What is the situation of wastewater treatment and disposal in Sri Lanka, and what is the non-sewered sanitation system? What are the challenges related to it, and what is the current state of treatment plants in the country? What actions are recommended to improve the fecal sludge management situation in the country?
Sri Lanka faces mounting pressure on its wastewater management system due to aging infrastructure and growing urban populations. Less than 3% of the rural and about 12% of the urban population in Sri Lanka discharge their wastewater from toilets into sewers. In Colombo, over 100,000 cubic meters of untreated sewage are discharged into the ocean every day due to the limitations of the sewer network. High costs and a lack of suitable land have stalled the expansion of sewer networks, and treatment systems are limited in the country.
To address this, non-sewered sanitation (NSS) or ‘on-site’ sanitation (OSS) has been adopted, in which 95% of households contain their toilet waste near its origin in below-ground storage tanks. This system is suitable for low- and mid-income countries, as it doesn’t require large amounts of water or extensive piped infrastructure. However, the main disadvantage of OSS is that if not maintained properly, it can cause harm to public health and the environment.
When the tanks are full, the sludge is emptied by special collection services (‘gully-bowsers’) that suck it out of the tanks.
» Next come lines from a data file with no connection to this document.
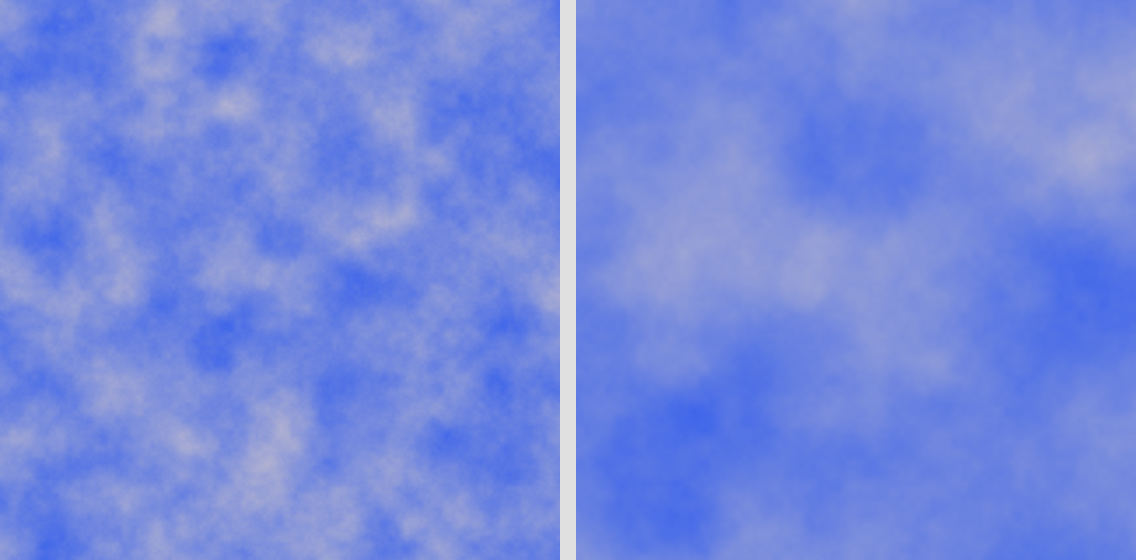
Left, the full canvas; right, a detail of the centre.
This texture is drawn by a WebGL 2 fragment shader. Its source:

```glsl
#version 300 es
precision highp float;
// Soft hazy clouds: fractal value noise blended from deep blue to pale grey.

uniform vec2 u_resolution;
out vec4 fragColor;

// Integer hash of a lattice cell, from 0 to 1
float hashCell(ivec2 cell) {
    uvec2 q = uvec2(cell) * uvec2(1597u, 3571u);
    uint h = (q.x ^ (q.y << 8)) * 747796u + 28913u;
    h = (h ^ (h >> 15)) * 739391u;
    h = (h ^ (h >> 13)) * 277803u;
    h ^= h >> 16;
    return float(h & 65535u) / 65535.0;
}

// Smoothly interpolated lattice noise
float valueNoise(vec2 p) {
    ivec2 cell = ivec2(floor(p));
    vec2 f = fract(p);
    vec2 blend = f * f * (3.0 - 2.0 * f);
    float low = mix(hashCell(cell), hashCell(cell + ivec2(1, 0)), blend.x);
    float high = mix(hashCell(cell + ivec2(0, 1)), hashCell(cell + ivec2(1, 1)), blend.x);
    return mix(low, high, blend.y);
}

// Six octaves, each twice as fine and a little over half as strong
float cloudDensity(vec2 p) {
    float sum = 0.0;
    float amplitude = 0.47;
    for (int octave = 0; octave < 6; octave++) {
        sum += amplitude * valueNoise(p);
        p = p * 2.0 + vec2(17.3, 41.7);
        amplitude *= 0.58;
    }
    return sum;
}

void main() {
    vec2 uv = gl_FragCoord.xy / u_resolution;
    float density = cloudDensity(uv * 10.0 + vec2(3.0, 11.0));

    vec3 deepBlue = vec3(0.175, 0.35, 0.933);
    vec3 paleGrey = vec3(0.725, 0.717, 0.811);
    fragColor = vec4(mix(deepBlue, paleGrey, density), 1.0);
}
```
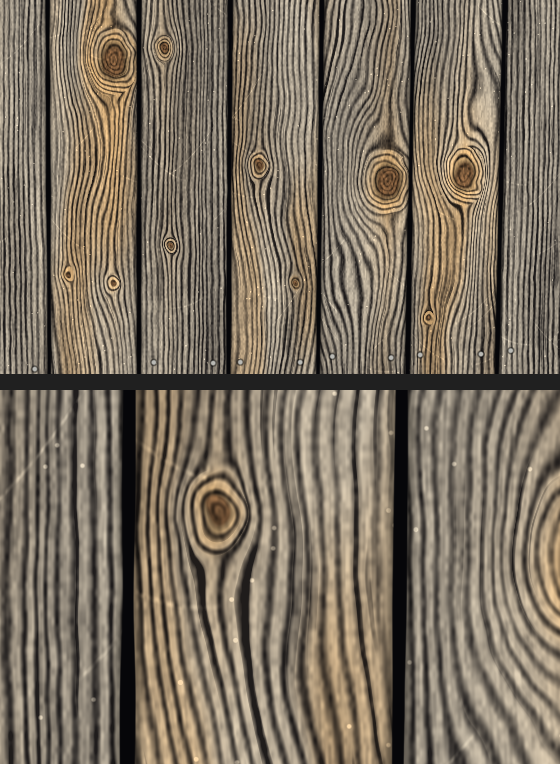
Top: the whole. Bottom: its middle third, enlarged.
Reproduce this texture procedurally as a Shadertoy shader.

```glsl
// Weathered vertical wooden planks with raised grain, knots, nails and dark gaps.

const vec2  FIRST_GAP   = vec2(0.132, 0.127);   // x of first gap: bottom, top
const vec2  PLANK_PITCH = vec2(0.2394, 0.2446); // plank spacing: bottom, top
const float PLANK_WIDTH = 0.242;
const float GAP_HALF    = 0.025;                // in plank widths
const float RING_COUNT  = 15.0;                 // grain lines per plank
const float NAIL_RADIUS = 0.026;
const int   KNOTS       = 3;
const int   SCRATCHES   = 6;
const vec3  DARK_WOOD   = vec3(0.12, 0.11, 0.11);
const vec3  PALE_WOOD   = vec3(0.89, 0.84, 0.75);
const vec3  WARM_TINT   = vec3(1.14, 0.98, 0.76);
const vec3  KNOT_BROWN  = vec3(0.36, 0.25, 0.16);
const vec3  GAP_COLOR   = vec3(0.025, 0.025, 0.035);
const vec3  NAIL_COLOR  = vec3(0.73, 0.73, 0.71);

float hash(vec2 p) {
    return fract(sin(dot(p, vec2(127.1, 311.7))) * 43758.5);
}

float noise(vec2 p) {
    vec2 i = floor(p), f = fract(p);
    f = f * f * (3.0 - 2.0 * f);
    return mix(mix(hash(i), hash(i + vec2(1, 0)), f.x),
               mix(hash(i + vec2(0, 1)), hash(i + vec2(1, 1)), f.x), f.y);
}

// Knot as centre.xy (plank widths), grain radius, core radius.
vec4 knot(int i, float id, float sway) {
    float big = smoothstep(-0.6, 0.8, sway);
    if (i == 0) {
        float y = id < 1.5 ? 0.855 - 0.025 * sway : 0.54 - 0.03 * sway;
        return vec4(0.49 + 0.3 * sway, y / PLANK_WIDTH,
                    mix(0.11, 0.27, big), mix(0.045, 0.135, big));
    }
    vec2 s = vec2(id, float(i) * 7.3);
    float side = i == 1 ? 0.18 : 0.66;
    return vec4(side + 0.2 * hash(s), 0.35 + 1.3 * hash(s + 3.1), 0.07, 0.025);
}

void mainImage(out vec4 fragColor, in vec2 fragCoord) {
    vec2 uv = fragCoord / iResolution.y;
    float px = 1.0 / (iResolution.y * PLANK_WIDTH);

    // Plank index and local position, in plank widths
    float along = (uv.x - mix(FIRST_GAP.x, FIRST_GAP.y, uv.y))
                / mix(PLANK_PITCH.x, PLANK_PITCH.y, uv.y);
    float id = floor(along);
    vec2 q = vec2(along - id, uv.y / PLANK_WIDTH);
    vec2 seed = vec2(id * 17.3, id * 5.7);
    float sway = cos(1.7 * id + 0.7);
    float knotty = step(-0.5, id) * step(id, 4.5);
    float wavy = mix(0.12, 1.0, knotty * smoothstep(-0.75, -0.5, sway));

    // Grain lines: slow waves, then a bend around each knot
    float grain = q.x;
    grain += 0.42 * wavy * (noise(vec2(q.x * 1.6, q.y * 0.75) + seed) - 0.5);
    grain += 0.07 * wavy * (noise(vec2(q.x * 4.0, q.y * 2.2) + seed) - 0.5);
    grain += 0.012 * (noise(vec2(q.x * 12.0, q.y * 7.0) + seed) - 0.5);
    float core = 0.0, halo = 0.0, rim = 0.0, warm = 0.0;
    for (int i = 0; i < KNOTS; i++) {
        vec4 k = knot(i, id, sway);
        vec2 d = q - k.xy;
        d += 0.035 * (vec2(noise(q * 9.0 + seed), noise(q * 9.0 + seed + 31.0)) - 0.5);
        float r = length(d * vec2(1.0, 0.72));
        float on = knotty * (i == 0 ? 1.0 : step(0.35, hash(seed + float(i))));
        grain -= on * d.x * k.z * k.z / max(r * r, k.z * k.z);
        grain += on * 1.5 * max(k.z - r, 0.0);
        core = max(core, on * smoothstep(k.w * 1.1, k.w * 0.75, r));
        rim  = max(rim, on * smoothstep(k.w * 0.4, 0.0, abs(r - k.w)));
        halo = max(halo, on * smoothstep(k.z * 1.2, k.w, r));
        warm += on * k.z * 4.0 * exp(-abs(d.x) * 6.0 - abs(d.y) * 1.1);
    }
    float phase = RING_COUNT * (1.0 + 0.2 * hash(seed)) * grain;
    phase += 1.1 * noise(vec2(phase * 0.35, q.y * 0.15) + seed);

    // Ridges and grooves, with strength that varies along each line
    float ring = fract(phase);
    float ridge = smoothstep(0.0, 0.34, ring) * smoothstep(1.0, 0.6, ring);
    float relief = 0.3 + 0.38 * noise(vec2(phase * 0.5, q.y * 0.9) + seed);
    relief *= clamp(1.35 - fwidth(grain) * RING_COUNT, 0.25, 1.0);
    float fibre = noise(vec2(q.x * 75.0 + grain * 20.0, q.y * 7.0) + seed);
    float grit = noise(q * vec2(70.0, 38.0) + seed);
    float patchy = noise(vec2(grain * 3.5, q.y * 0.6) + seed + 9.0);
    float tone = 0.47 + 0.06 * (hash(seed + 2.0) - 0.5) + 0.05 * wavy;
    tone += relief * (ridge - 0.6) * 1.15 + 0.2 * (fibre - 0.5);
    tone += 0.2 * (grit - 0.5) + 0.26 * (patchy - 0.5) + 0.1 * halo;

    // Fine drying cracks
    float crack = noise(vec2(grain * 42.0, q.y * 1.3) + seed + 50.0);
    tone -= 0.28 * smoothstep(0.78, 0.92, crack);

    // Pale scratches and specks
    for (int i = 0; i < SCRATCHES; i++) {
        vec2 s = seed + float(i) * 2.9;
        vec2 d = q - vec2(hash(s), hash(s + 1.3) / PLANK_WIDTH);
        float bend = d.y - d.x * (hash(s + 4.1) * 3.0 - 1.5) - d.x * d.x;
        float reach = 0.1 + 0.3 * hash(s + 6.7);
        tone += 0.22 * grit * smoothstep(0.018, 0.0, abs(bend))
              * smoothstep(reach, reach * 0.5, abs(d.x));
    }
    vec2 cell = floor(q * 14.0);
    vec2 dotPos = 0.2 + 0.6 * vec2(hash(cell + seed), hash(cell + seed + 8.0));
    tone += 0.4 * step(0.95, hash(cell + seed + 4.0))
          * smoothstep(0.17, 0.05, length(fract(q * 14.0) - dotPos));

    // Wood colour, warmer near knots and in broad streaks
    vec3 color = mix(DARK_WOOD, PALE_WOOD, clamp(tone, 0.0, 1.05));
    warm += 0.6 * wavy * smoothstep(0.45, 0.9, noise(vec2(grain * 3.0, q.y * 0.5) + seed + 20.0));
    color *= mix(vec3(1.0), WARM_TINT, clamp(warm + 0.5 * halo, 0.0, 1.0));
    color = mix(color, KNOT_BROWN * (0.45 + 0.8 * grit + 0.4 * ridge), 0.85 * core);
    color *= 1.0 - 0.35 * rim;

    // Nails near the lower end
    for (int i = 0; i < 2; i++) {
        vec2 c = vec2(0.15 + 0.67 * float(i), (0.018 + 0.009 * id) / PLANK_WIDTH);
        float r = length(q - c - 0.04 * (hash(seed + float(i)) - 0.5));
        float on = 1.0 - step(abs(id), 0.5);
        color *= 1.0 - 0.6 * on * smoothstep(NAIL_RADIUS * 2.0, NAIL_RADIUS, r);
        color = mix(color, NAIL_COLOR, on * smoothstep(NAIL_RADIUS + px, NAIL_RADIUS - px, r));
    }

    // Worn edges and the dark gaps between planks
    float edge = min(q.x, 1.0 - q.x);
    float gap = GAP_HALF + 0.012 * (noise(vec2(id + step(0.5, q.x), q.y * 2.5)) - 0.5);
    color *= mix(0.6, 1.0, smoothstep(gap, gap + 0.045, edge));
    color = mix(GAP_COLOR, color, smoothstep(gap - px, gap + px, edge));
    fragColor = vec4(color, 1.0);
}
```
However, there are challenges related to the lack of knowledge of when the tank is getting full, and there are not enough treatment plants in close vicinity to communities. There are only 20+ fecal sludge treatment plants in the country, and many are too far away for the gully-browsers to use, resulting in illegal sludge dumping, which leads to environmental pollution.
Most of the treatment plants operating in Sri Lanka are functioning, and resources such as nutrients and organic matter are recovered and recycled as organic fertilizer. Liquid effluent is discharged after treatment into nearby wetlands, rivers, or drains. However, many treatment plants visited are under-dimensioned and overloaded, and others are too large, and only a fraction of their treatment capacities are utilized.
To improve fecal sludge management in Sri Lanka, a septic tank census should be conducted to advise households on appropriate emptying frequency, and estimates of the demand for fecal sludge collection and capacity to do so should be provided. It is also essential to identify septic tanks that do not work and that should be repaired or renewed, and to apply and enforce industrial standards for septic tanks. Fecal sludge treatment plants should be implemented, rehabilitated, and renewed according to the data from the septic tank census. Finally, qualified public or private service providers should be contracted on a long-term basis to make fecal sludge management services more sustainable.